Myth #4: Only tangible projects can be exported.

Fact: Service exports are a fast-growing and profitable endeavor. In fact, U.S. service exports more than doubled in the last decade, increasing from $373 billion in 2006 to $752 billion in 2016. Of equal importance, the U.S. remains extremely competitive in services, maintaining a $249 billion trade surplus over its collective trading partners.

Myth #5: Obtaining licensing requirements for exporting is not worth the effort.

Fact: Most products do not need a validated export license. Exporters simply indicate “NLR” for “no license required” when filing a shipment in the Automated Export Systems. An export license is needed only when exporting certain restricted commodities, like high-tech goods or defense-related items, or when shipping to a country currently under U.S. trade restrictions. Visit the U.S. Department of Commerce’s Bureau of Industry and Security website to learn more.

Myth #6: It’s difficult to get export financing.

Fact: The U.S. government offers several opportunities for financing and reducing the risk of export sales. The SBA has made it a priority to help small business exporters by providing a number of loan programs specifically designed to help develop or expand export activities. To find out more, visit the SBA’s Exporting website.

Myth #7: Companies interested in exporting have to “go it alone” to learn how.

Fact: This simply is not true.
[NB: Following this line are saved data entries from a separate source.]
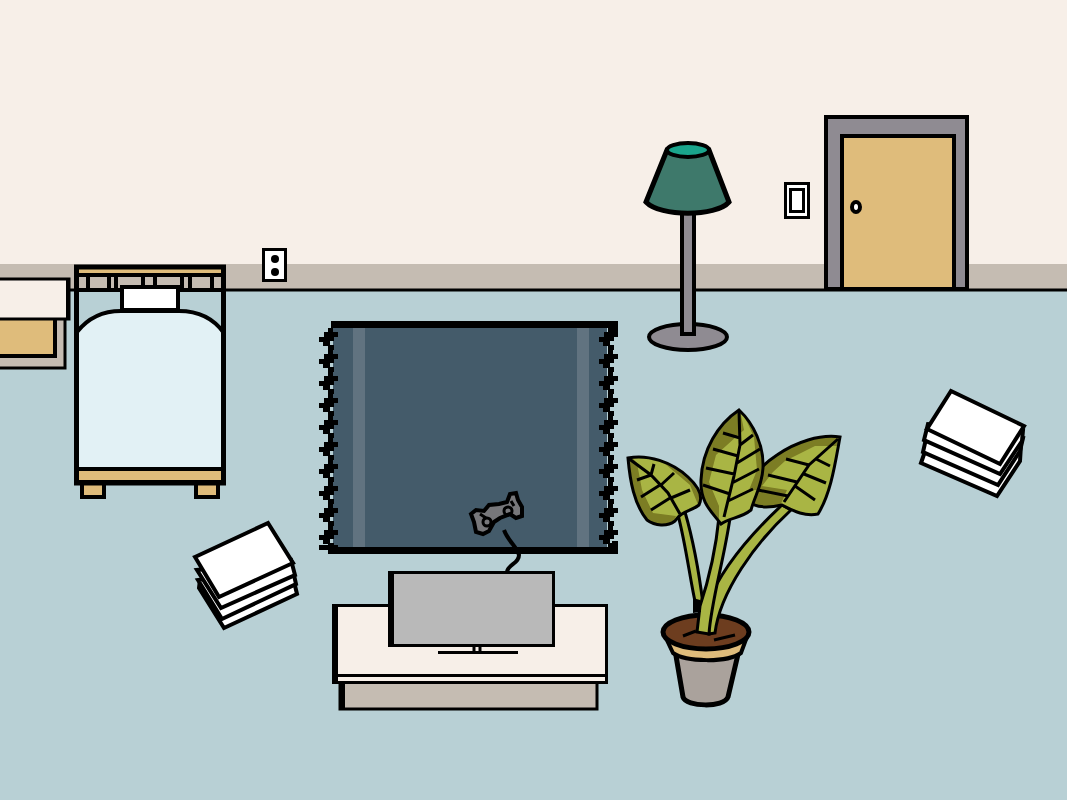
<!DOCTYPE html>
<html lang="en">
<head>
<meta charset="utf-8">
<title>Bedroom scene</title>
<style>
:root {
  --ink: #000; --wall: #f7efe8; --skirting: #c5bcb2; --floor: #b8d0d5;
  --wood: #dfbc7b; --frame: #8f8b92; --paper: #fff; --quilt: #e2f1f5;
  --rug: #445b6a; --rug-stripe: #617380; --screen: #b9b9b9;
  --shade: #3e796b; --shade-top: #1aa58c; --pole: #8f8b92;
  --leaf: #a9b544; --leaf-dark: #7c7d24; --soil: #6d3d1f; --pot: #aaa29c; --pad: #77777a;
}
html, body { margin: 0; height: 100%; overflow: hidden; background: var(--floor); }
.room { display: block; width: 1067px; height: 800px; }
.line { stroke: var(--ink); stroke-width: 4; }
.thin { stroke: var(--ink); stroke-width: 3; }
.heavy { stroke: var(--ink); stroke-width: 5; }
.open { fill: none; }
.wall { fill: var(--wall); }
.skirting { fill: var(--skirting); }
.floor { fill: var(--floor); }
.wood { fill: var(--wood); }
.frame { fill: var(--frame); }
.paper { fill: var(--paper); }
.quilt { fill: var(--quilt); }
.ink { fill: var(--ink); }
.rug { fill: var(--rug); }
.stripe { fill: var(--rug-stripe); }
.screen { fill: var(--screen); }
.pole { fill: var(--pole); }
.pad { fill: var(--pad); }
.leaf { fill: var(--leaf); }
.leaf-dark { fill: var(--leaf-dark); }
.pixel { shape-rendering: crispEdges; }
</style>
</head>
<body>
<svg class="room" viewBox="0 0 1067 800" role="img" aria-label="Bedroom with bed, rug, television, plant, lamp and door">
  <defs>
    <path id="fringe-tooth" class="ink" d="M9 0H14V4H19V9H15V13H11V17H15V22H9V18H4V14H0V9H5V4H9Z"/>
    <g id="fringe-pair">
      <use href="#fringe-tooth"/>
      <use href="#fringe-tooth" y="22"/>
    </g>
    <g id="fringe">
      <use href="#fringe-pair"/>
      <use href="#fringe-pair" y="44"/>
      <use href="#fringe-pair" y="88"/>
      <use href="#fringe-pair" y="132"/>
      <use href="#fringe-pair" y="176"/>
    </g>
    <clipPath id="clip-left"><path d="M628 458C648 454 672 462 688 477C700 488 703 497 699 505C690 512 681 511 675 521C667 527 655 526 647 520C634 504 630 481 628 458Z"/></clipPath>
    <clipPath id="clip-middle"><path d="M739 410C754 424 764 446 763 468C762 486 755 495 751 510C740 519 730 517 721 524C712 512 700 503 701 480C702 450 718 424 739 410Z"/></clipPath>
    <clipPath id="clip-right"><path d="M840 437C835 464 831 493 818 514C804 517 792 510 782 505C768 508 754 508 747 500C746 482 760 466 777 455C796 442 820 434 840 437Z"/></clipPath>
  </defs>

  <g id="room-shell">
    <rect class="wall" width="1067" height="265"/>
    <rect class="skirting" y="264" width="1067" height="26"/>
    <rect class="floor" y="290" width="1067" height="510"/>
    <path class="thin open" d="M0 290H1067"/>
  </g>

  <g id="door">
    <rect class="frame line" x="826" y="117" width="141" height="172"/>
    <rect class="wood line" x="842" y="136" width="112" height="153"/>
    <ellipse class="paper line" cx="856" cy="207" rx="4" ry="5"/>
  </g>

  <g id="light-switch">
    <rect class="paper thin" x="785.5" y="183.5" width="23" height="34"/>
    <rect class="paper thin" x="790.5" y="189.5" width="13" height="22"/>
  </g>

  <g id="outlet">
    <rect class="paper thin" x="263.5" y="249.5" width="22" height="31"/>
    <circle class="ink" cx="275" cy="259" r="4"/>
    <circle class="ink" cx="275" cy="272" r="4"/>
  </g>

  <g id="nightstand">
    <rect class="skirting thin" x="-5" y="316" width="70" height="52"/>
    <rect class="wood line" x="-5" y="318" width="60" height="38"/>
    <rect class="wall thin" x="-5" y="279" width="74" height="40"/>
    <path class="line open" d="M68 279V319"/>
  </g>

  <g id="bed">
    <rect class="wood line" x="82" y="480" width="22" height="17"/>
    <rect class="wood line" x="196" y="480" width="22" height="17"/>
    <rect class="floor" x="76" y="267" width="148" height="216"/>
    <rect class="skirting" x="78" y="275" width="144" height="16"/>
    <path class="line open" d="M88 276V290M109 276V290M116 276V290M143 276V290M155 276V290M182 276V290M190 276V290M212 276V290M76 290H224"/>
    <rect class="wood line" x="77" y="267" width="147" height="8"/>
    <path class="quilt line" d="M77 332C88 318 104 311 121 311H179C198 311 214 319 224 333V470H77Z"/>
    <rect class="paper line" x="122" y="287" width="56" height="23"/>
    <rect class="wood line" x="77" y="469" width="147" height="13"/>
    <rect class="heavy open" x="76.5" y="267" width="147" height="216"/>
  </g>

  <g id="rug" class="pixel">
    <rect class="rug" x="333" y="324" width="274" height="228"/>
    <rect class="stripe" x="353" y="328" width="12" height="219"/>
    <rect class="stripe" x="577" y="328" width="12" height="219"/>
    <rect class="ink" x="331" y="321" width="287" height="7"/>
    <rect class="ink" x="328" y="547" width="290" height="7"/>
    <use href="#fringe" x="319" y="328"/>
    <use href="#fringe" x="599" y="328"/>
    <path class="ink" d="M612 321H618V332H612ZM612 541H618V554H612ZM319 545H338V550H319Z"/>
  </g>

  <g id="game-controller">
    <path class="line open" d="M504 530C508 541 517 547 519 555C519 564 508 564 507 572"/>
    <path class="pad line" d="M471 514L476 510L484 511L489 505L499 504L507 502L510 494L516 493L518 500L522 507V516L516 518L510 514L500 518L494 522L489 531L483 534L476 532L474 522Z"/>
    <circle class="thin open" cx="487" cy="522" r="4"/>
    <circle class="thin open" cx="508" cy="511" r="4"/>
    <path class="thin open" d="M480 514L486 518M511 501L514 506"/>
  </g>

  <g id="television-stand">
    <rect class="skirting thin" x="340" y="681" width="257" height="28"/>
    <rect class="ink" x="339" y="681" width="6" height="29"/>
    <rect class="wall thin" x="333.5" y="605.5" width="273" height="77"/>
    <path class="thin open" d="M334 675.5H607"/>
    <rect class="ink" x="332" y="604" width="6" height="79"/>
    <path class="thin open" d="M438 652.5H518M474 646V653M480 646V653"/>
    <rect class="screen thin" x="389.5" y="572.5" width="164" height="73"/>
    <rect class="ink" x="388" y="571" width="6" height="76"/>
  </g>

  <g id="floor-lamp">
    <ellipse class="pole line" cx="688" cy="337" rx="39" ry="13"/>
    <path class="pole line" d="M682 210V334H694V210"/>
    <path class="heavy" fill="var(--shade)" d="M667 150L646 202C660 217 716 217 729 202L709 150Z"/>
    <ellipse class="line" fill="var(--shade-top)" cx="688" cy="150" rx="21" ry="7"/>
  </g>

  <g id="paper-stack-left">
    <path class="paper line" d="M199 588L224 628L297 594L290 565L200 580Z"/>
    <path class="paper line" d="M198 580L222 619L296 584L292 566Z"/>
    <path class="paper line" d="M197 570L221 608L295 575L291 560Z"/>
    <path class="paper line" d="M195 557L268 523L293 563L219 597Z"/>
  </g>

  <g id="paper-stack-right">
    <path class="paper line" d="M929 440L921 463L997 496L1020 461L1021 445Z"/>
    <path class="paper line" d="M928 430L923 452L998 485L1020 451L1023 438Z"/>
    <path class="paper line" d="M928 424L924 440L1000 474L1022 441L1023 430Z"/>
    <path class="paper line" d="M951 391L1024 426L1000 464L927 429Z"/>
  </g>

  <g id="potted-plant">
    <path class="heavy" fill="var(--pot)" d="M675 650L683 697C686 707 724 708 728 697L739 650Z"/>
    <path class="wood line" d="M664 634L673 653C686 662 727 663 741 653L748 634Z"/>
    <ellipse class="heavy" fill="var(--soil)" cx="706" cy="632" rx="43" ry="17"/>
    <path class="thin open" d="M683 636L696 631M714 640L735 635"/>
    <g id="stems" class="leaf">
      <path class="thin" d="M678 515C686 545 690 580 696 606L703 604C699 572 694 543 685 512Z"/>
      <path class="thin" d="M782 505C750 535 721 568 707 605L709 634L715 633C720 592 755 543 791 510Z"/>
      <path class="thin" d="M719 517C715 558 706 588 700 606L697 632L709 634C711 602 724 560 730 518Z"/>
      <path class="ink" d="M693 598L700 600L701 612L693 613Z"/>
    </g>
    <g id="leaf-right">
      <g clip-path="url(#clip-right)">
        <rect class="leaf" x="740" y="430" width="105" height="90"/>
        <path class="leaf-dark" d="M740 505V460L800 430H845V446L815 446L785 461L773 472L762 486L787 490L780 506Z"/>
      </g>
      <path class="thin open" d="M840 437C835 464 831 493 818 514C804 517 792 510 782 505C768 508 754 508 747 500C746 482 760 466 777 455C796 442 820 434 840 437Z"/>
      <path class="thin open" d="M838 439L809 465L784 502M809 465L786 459M797 482L768 475M788 496L758 490M816 459L830 466M804 474L826 483M795 486L815 500"/>
    </g>
    <g id="leaf-left">
      <g clip-path="url(#clip-left)">
        <rect class="leaf" x="625" y="450" width="80" height="80"/>
        <path class="leaf-dark" d="M625 450L637 463L642 490L653 513L676 516L670 530H640ZM640 455L664 463L690 485L699 507H706V480L680 455Z"/>
      </g>
      <path class="thin open" d="M628 458C648 454 672 462 688 477C700 488 703 497 699 505C690 512 681 511 675 521C667 527 655 526 647 520C634 504 630 481 628 458Z"/>
      <path class="thin open" d="M628 458L651 475L668 493L680 514M651 475L654 464M661 485L674 473M671 498L690 490M651 475L637 480M660 485L641 497M670 498L651 510"/>
    </g>
    <g id="leaf-middle">
      <g clip-path="url(#clip-middle)">
        <rect class="leaf" x="695" y="405" width="72" height="122"/>
        <path class="leaf-dark" d="M739 405L744 430L737 436L716 455L709 482L719 506V526L695 500V450ZM739 405L754 437L757 470L749 490L767 490V440Z"/>
      </g>
      <path class="thin open" d="M739 410C754 424 764 446 763 468C762 486 755 495 751 510C740 519 730 517 721 524C712 512 700 503 701 480C702 450 718 424 739 410Z"/>
      <path class="thin open" d="M739 411L740 445L734 476L724 517M740 438L723 433M738 456L713 449M734 474L706 468M730 494L703 485M740 445L753 435M737 463L760 449M732 483L759 469M728 501L753 489"/>
    </g>
  </g>
</svg>
</body>
</html>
A vast array of services and tools is available, from financing and technical training to one-on-one counseling. Start by exploring these resources—Business USA and Export.Gov—to see if going global is the right path for you.

There is a world of opportunity waiting for you!  The time to start is now.

 

 

About the Author:

Peter J. Cazamias
Peter J. Cazamias

SBA Official

Peter J. Cazamias serves as the Associate Administrator for SBA's Office of International Trade.